Data records:
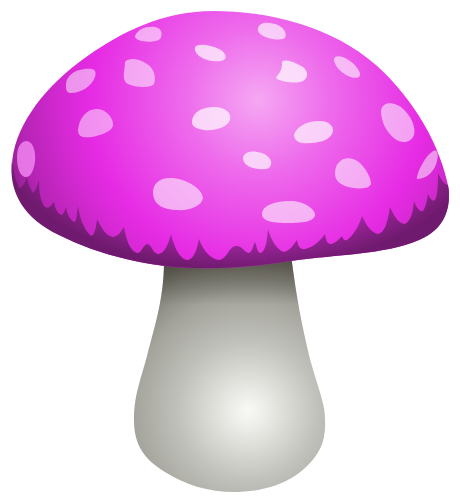
<!DOCTYPE html>
<html lang="en">
<head>
<meta charset="utf-8">
<title>Pink mushroom</title>
<style>
:root {
  --paper: #ffffff;
  --cap-glow: #f5a8f3;
  --cap-mid: #ee6bec;
  --cap-pink: #e62be4;
  --cap-edge: #b524b4;
  --cap-dark: #7c1c7b;
  --rim-bright: #b42cb3;
  --rim-dark: #6f1a6e;
  --stem-light: #f9faf5;
  --stem-mid: #a3a39c;
  --stem-dark: #55544d;
  --spot: #ffffff;
}
html, body { margin: 0; background: var(--paper); overflow: hidden; }
.mushroom { display: block; width: 460px; height: 500px; }
.spots { fill: var(--spot); }
</style>
</head>
<body>
<svg class="mushroom" viewBox="0 0 460 500" role="img" aria-label="Pink mushroom with pale spots and a grey stem">
  <defs>
    <radialGradient id="cap-fill" gradientUnits="userSpaceOnUse" cx="258" cy="100" r="270">
      <stop offset="0" stop-color="var(--cap-glow)"/>
      <stop offset=".27" stop-color="var(--cap-mid)"/>
      <stop offset=".62" stop-color="var(--cap-pink)"/>
      <stop offset=".72" stop-color="#d629d4"/>
      <stop offset=".88" stop-color="var(--cap-edge)"/>
      <stop offset="1" stop-color="var(--cap-dark)"/>
    </radialGradient>
    <radialGradient id="rim-fill" gradientUnits="userSpaceOnUse" cx="240" cy="120" r="250" gradientTransform="translate(0 48) scale(1 .6)">
      <stop offset=".7" stop-color="var(--rim-bright)"/>
      <stop offset=".82" stop-color="#9c259b"/>
      <stop offset="1" stop-color="var(--rim-dark)"/>
    </radialGradient>
    <radialGradient id="stem-fill" gradientUnits="userSpaceOnUse" cx="248" cy="411" r="175">
      <stop offset="0" stop-color="var(--stem-light)"/>
      <stop offset=".1" stop-color="#ecede8"/>
      <stop offset=".4" stop-color="#c1c1bb"/>
      <stop offset=".66" stop-color="var(--stem-mid)"/>
      <stop offset=".82" stop-color="#85857e"/>
      <stop offset="1" stop-color="var(--stem-dark)"/>
    </radialGradient>
    <linearGradient id="stem-shade" x1="0" y1="258" x2="0" y2="305" gradientUnits="userSpaceOnUse">
      <stop offset="0" stop-color="#3c382c" stop-opacity=".6"/>
      <stop offset="1" stop-color="#3c382c" stop-opacity="0"/>
    </linearGradient>
    <path id="stem-shape" d="M164 255C165 295 155 325 147 356C139 385 134 397 134 420C134 445 144 459 165 472C185 485 209 492 234 492C262 492 291 484 310 463C322 450 326 438 325 418C325 402 316 383 309 355C302 326 296 295 291 255Z"/>
  </defs>

  <g id="stem">
    <use href="#stem-shape" fill="url(#stem-fill)"/>
    <use href="#stem-shape" fill="url(#stem-shade)"/>
  </g>

  <g id="cap">
    <path id="cap-dome" fill="url(#cap-fill)" d="M12 166C13 130 40 92 78 63C122 30 165 11 213 11C270 11 333 27 376 65C414 99 441 146 449 190C450 214 441 230 419 240C383 255 339 254 291 261C258 266 228 269 196 268C150 267 101 256 59 235C28 219 12 199 12 166Z"/>
    <path id="cap-rim" fill="url(#rim-fill)" d="M12 160C13 170 15 179 19 188C23 187 25 182 27 177C28 184 30 189 33 193C36 190 38 184 39 179C39 190 40 200 44 206C48 210 51 206 54 202C55 209 58 214 62 215C64 213 65 210 66 207C67 215 71 221 75 222C77 218 77 211 78 205C79 216 83 228 90 235C94 238 96 229 97 219C101 226 105 236 113 237C119 236 121 231 124 227C126 238 129 250 137 253C142 253 142 246 147 244C152 244 152 253 158 254C165 254 169 242 171 234C174 247 180 260 188 260C195 258 197 248 199 239C203 250 210 259 219 260C227 259 228 248 235 246C243 245 243 252 249 253C253 251 253 245 255 242C257 247 257 253 261 253C266 250 267 240 268 229C271 240 277 250 284 252C290 251 294 244 297 240C298 247 301 250 305 249C314 247 321 240 325 234C326 240 327 244 331 244C336 243 339 239 342 236C343 239 344 241 347 240C353 236 359 226 362 216C366 224 370 232 378 234C386 232 388 219 390 207C393 214 398 224 405 224C412 220 413 210 414 201C416 207 419 212 423 211C426 207 427 200 428 194C430 198 432 202 435 200C438 194 438 183 438 173C441 180 444 184 448 185C452 209 444 230 419 240C383 255 339 254 291 261C258 266 228 269 196 268C150 267 101 256 59 235C25 219 8 193 12 160Z"/>
  </g>

  <g id="spots" class="spots">
    <path fill-opacity=".55" d="M135 36C138 29 146 26 155 27C162 28 163 35 160 39C156 43 135 43 135 36Z"/>
    <path fill-opacity=".7" d="M195 47C198 43 211 45 219 49C227 53 228 60 221 61C209 63 193 56 195 47Z"/>
    <path fill-opacity=".65" d="M258 28C260 21 270 22 278 25C286 29 288 37 283 39C273 41 256 36 258 28Z"/>
    <path fill-opacity=".5" d="M66 87C65 77 73 70 85 69C94 68 97 70 95 77C92 86 81 93 71 93C68 93 66 91 66 87Z"/>
    <path fill-opacity=".52" d="M125 62C129 57 139 59 147 64C155 69 156 78 154 84C151 88 136 88 128 84C121 80 125 70 125 62Z"/>
    <path fill-opacity=".72" d="M282 62C285 58 296 63 303 67C309 72 308 78 303 81C296 84 283 82 277 79C274 76 283 74 282 62Z"/>
    <path fill-opacity=".58" d="M334 60C334 54 343 56 350 61C358 67 362 74 359 77C352 81 335 70 334 60Z"/>
    <path fill-opacity=".47" d="M78 130C79 117 88 108 98 109C107 110 114 119 113 126C111 132 101 135 92 137C83 138 78 137 78 130Z"/>
    <path fill-opacity=".7" d="M192 122C192 112 203 107 214 107C225 107 232 113 230 120C227 128 214 131 204 130C197 129 192 127 192 122Z"/>
    <path fill-opacity=".68" d="M294 135C296 126 309 120 321 121C331 122 335 128 332 134C328 142 313 144 302 143C297 142 294 139 294 135Z"/>
    <path fill-opacity=".54" d="M381 111C382 102 392 101 401 107C411 115 416 127 414 135C411 143 402 144 395 139C386 132 381 121 381 111Z"/>
    <path fill-opacity=".68" d="M243 158C244 151 253 150 262 153C270 156 274 163 269 168C263 171 243 169 243 158Z"/>
    <path fill-opacity=".55" d="M335 173C335 163 343 156 353 159C363 162 371 177 371 184C369 190 354 189 345 186C338 183 335 179 335 173Z"/>
    <path fill-opacity=".5" d="M417 177C419 168 426 156 432 152C437 148 439 153 437 161C435 171 427 178 419 179C417 179 416 178 417 177Z"/>
    <path fill="#f184ee" fill-opacity=".85" d="M17 157C17 147 21 141 27 141C33 142 36 151 35 161C34 171 30 178 25 177C20 176 17 168 17 157Z"/>
    <path fill-opacity=".57" d="M153 194C152 183 161 177 172 178C186 179 202 188 203 198C202 206 189 211 177 210C164 210 154 205 153 194Z"/>
    <path fill-opacity=".58" d="M262 214C262 205 276 201 290 201C304 201 315 209 315 215C314 222 301 223 288 223C275 223 262 222 262 214Z"/>
  </g>
</svg>
</body>
</html>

» Prompt
Excluding the pictures, output every entry above without alteration.

» Answer
<!DOCTYPE html>
<html lang="en">
<head>
<meta charset="utf-8">
<title>Pink mushroom</title>
<style>
:root {
  --paper: #ffffff;
  --cap-glow: #f5a8f3;
  --cap-mid: #ee6bec;
  --cap-pink: #e62be4;
  --cap-edge: #b524b4;
  --cap-dark: #7c1c7b;
  --rim-bright: #b42cb3;
  --rim-dark: #6f1a6e;
  --stem-light: #f9faf5;
  --stem-mid: #a3a39c;
  --stem-dark: #55544d;
  --spot: #ffffff;
}
html, body { margin: 0; background: var(--paper); overflow: hidden; }
.mushroom { display: block; width: 460px; height: 500px; }
.spots { fill: var(--spot); }
</style>
</head>
<body>
<svg class="mushroom" viewBox="0 0 460 500" role="img" aria-label="Pink mushroom with pale spots and a grey stem">
  <defs>
    <radialGradient id="cap-fill" gradientUnits="userSpaceOnUse" cx="258" cy="100" r="270">
      <stop offset="0" stop-color="var(--cap-glow)"/>
      <stop offset=".27" stop-color="var(--cap-mid)"/>
      <stop offset=".62" stop-color="var(--cap-pink)"/>
      <stop offset=".72" stop-color="#d629d4"/>
      <stop offset=".88" stop-color="var(--cap-edge)"/>
      <stop offset="1" stop-color="var(--cap-dark)"/>
    </radialGradient>
    <radialGradient id="rim-fill" gradientUnits="userSpaceOnUse" cx="240" cy="120" r="250" gradientTransform="translate(0 48) scale(1 .6)">
      <stop offset=".7" stop-color="var(--rim-bright)"/>
      <stop offset=".82" stop-color="#9c259b"/>
      <stop offset="1" stop-color="var(--rim-dark)"/>
    </radialGradient>
    <radialGradient id="stem-fill" gradientUnits="userSpaceOnUse" cx="248" cy="411" r="175">
      <stop offset="0" stop-color="var(--stem-light)"/>
      <stop offset=".1" stop-color="#ecede8"/>
      <stop offset=".4" stop-color="#c1c1bb"/>
      <stop offset=".66" stop-color="var(--stem-mid)"/>
      <stop offset=".82" stop-color="#85857e"/>
      <stop offset="1" stop-color="var(--stem-dark)"/>
    </radialGradient>
    <linearGradient id="stem-shade" x1="0" y1="258" x2="0" y2="305" gradientUnits="userSpaceOnUse">
      <stop offset="0" stop-color="#3c382c" stop-opacity=".6"/>
      <stop offset="1" stop-color="#3c382c" stop-opacity="0"/>
    </linearGradient>
    <path id="stem-shape" d="M164 255C165 295 155 325 147 356C139 385 134 397 134 420C134 445 144 459 165 472C185 485 209 492 234 492C262 492 291 484 310 463C322 450 326 438 325 418C325 402 316 383 309 355C302 326 296 295 291 255Z"/>
  </defs>

  <g id="stem">
    <use href="#stem-shape" fill="url(#stem-fill)"/>
    <use href="#stem-shape" fill="url(#stem-shade)"/>
  </g>

  <g id="cap">
    <path id="cap-dome" fill="url(#cap-fill)" d="M12 166C13 130 40 92 78 63C122 30 165 11 213 11C270 11 333 27 376 65C414 99 441 146 449 190C450 214 441 230 419 240C383 255 339 254 291 261C258 266 228 269 196 268C150 267 101 256 59 235C28 219 12 199 12 166Z"/>
    <path id="cap-rim" fill="url(#rim-fill)" d="M12 160C13 170 15 179 19 188C23 187 25 182 27 177C28 184 30 189 33 193C36 190 38 184 39 179C39 190 40 200 44 206C48 210 51 206 54 202C55 209 58 214 62 215C64 213 65 210 66 207C67 215 71 221 75 222C77 218 77 211 78 205C79 216 83 228 90 235C94 238 96 229 97 219C101 226 105 236 113 237C119 236 121 231 124 227C126 238 129 250 137 253C142 253 142 246 147 244C152 244 152 253 158 254C165 254 169 242 171 234C174 247 180 260 188 260C195 258 197 248 199 239C203 250 210 259 219 260C227 259 228 248 235 246C243 245 243 252 249 253C253 251 253 245 255 242C257 247 257 253 261 253C266 250 267 240 268 229C271 240 277 250 284 252C290 251 294 244 297 240C298 247 301 250 305 249C314 247 321 240 325 234C326 240 327 244 331 244C336 243 339 239 342 236C343 239 344 241 347 240C353 236 359 226 362 216C366 224 370 232 378 234C386 232 388 219 390 207C393 214 398 224 405 224C412 220 413 210 414 201C416 207 419 212 423 211C426 207 427 200 428 194C430 198 432 202 435 200C438 194 438 183 438 173C441 180 444 184 448 185C452 209 444 230 419 240C383 255 339 254 291 261C258 266 228 269 196 268C150 267 101 256 59 235C25 219 8 193 12 160Z"/>
  </g>

  <g id="spots" class="spots">
    <path fill-opacity=".55" d="M135 36C138 29 146 26 155 27C162 28 163 35 160 39C156 43 135 43 135 36Z"/>
    <path fill-opacity=".7" d="M195 47C198 43 211 45 219 49C227 53 228 60 221 61C209 63 193 56 195 47Z"/>
    <path fill-opacity=".65" d="M258 28C260 21 270 22 278 25C286 29 288 37 283 39C273 41 256 36 258 28Z"/>
    <path fill-opacity=".5" d="M66 87C65 77 73 70 85 69C94 68 97 70 95 77C92 86 81 93 71 93C68 93 66 91 66 87Z"/>
    <path fill-opacity=".52" d="M125 62C129 57 139 59 147 64C155 69 156 78 154 84C151 88 136 88 128 84C121 80 125 70 125 62Z"/>
    <path fill-opacity=".72" d="M282 62C285 58 296 63 303 67C309 72 308 78 303 81C296 84 283 82 277 79C274 76 283 74 282 62Z"/>
    <path fill-opacity=".58" d="M334 60C334 54 343 56 350 61C358 67 362 74 359 77C352 81 335 70 334 60Z"/>
    <path fill-opacity=".47" d="M78 130C79 117 88 108 98 109C107 110 114 119 113 126C111 132 101 135 92 137C83 138 78 137 78 130Z"/>
    <path fill-opacity=".7" d="M192 122C192 112 203 107 214 107C225 107 232 113 230 120C227 128 214 131 204 130C197 129 192 127 192 122Z"/>
    <path fill-opacity=".68" d="M294 135C296 126 309 120 321 121C331 122 335 128 332 134C328 142 313 144 302 143C297 142 294 139 294 135Z"/>
    <path fill-opacity=".54" d="M381 111C382 102 392 101 401 107C411 115 416 127 414 135C411 143 402 144 395 139C386 132 381 121 381 111Z"/>
    <path fill-opacity=".68" d="M243 158C244 151 253 150 262 153C270 156 274 163 269 168C263 171 243 169 243 158Z"/>
    <path fill-opacity=".55" d="M335 173C335 163 343 156 353 159C363 162 371 177 371 184C369 190 354 189 345 186C338 183 335 179 335 173Z"/>
    <path fill-opacity=".5" d="M417 177C419 168 426 156 432 152C437 148 439 153 437 161C435 171 427 178 419 179C417 179 416 178 417 177Z"/>
    <path fill="#f184ee" fill-opacity=".85" d="M17 157C17 147 21 141 27 141C33 142 36 151 35 161C34 171 30 178 25 177C20 176 17 168 17 157Z"/>
    <path fill-opacity=".57" d="M153 194C152 183 161 177 172 178C186 179 202 188 203 198C202 206 189 211 177 210C164 210 154 205 153 194Z"/>
    <path fill-opacity=".58" d="M262 214C262 205 276 201 290 201C304 201 315 209 315 215C314 222 301 223 288 223C275 223 262 222 262 214Z"/>
  </g>
</svg>
</body>
</html>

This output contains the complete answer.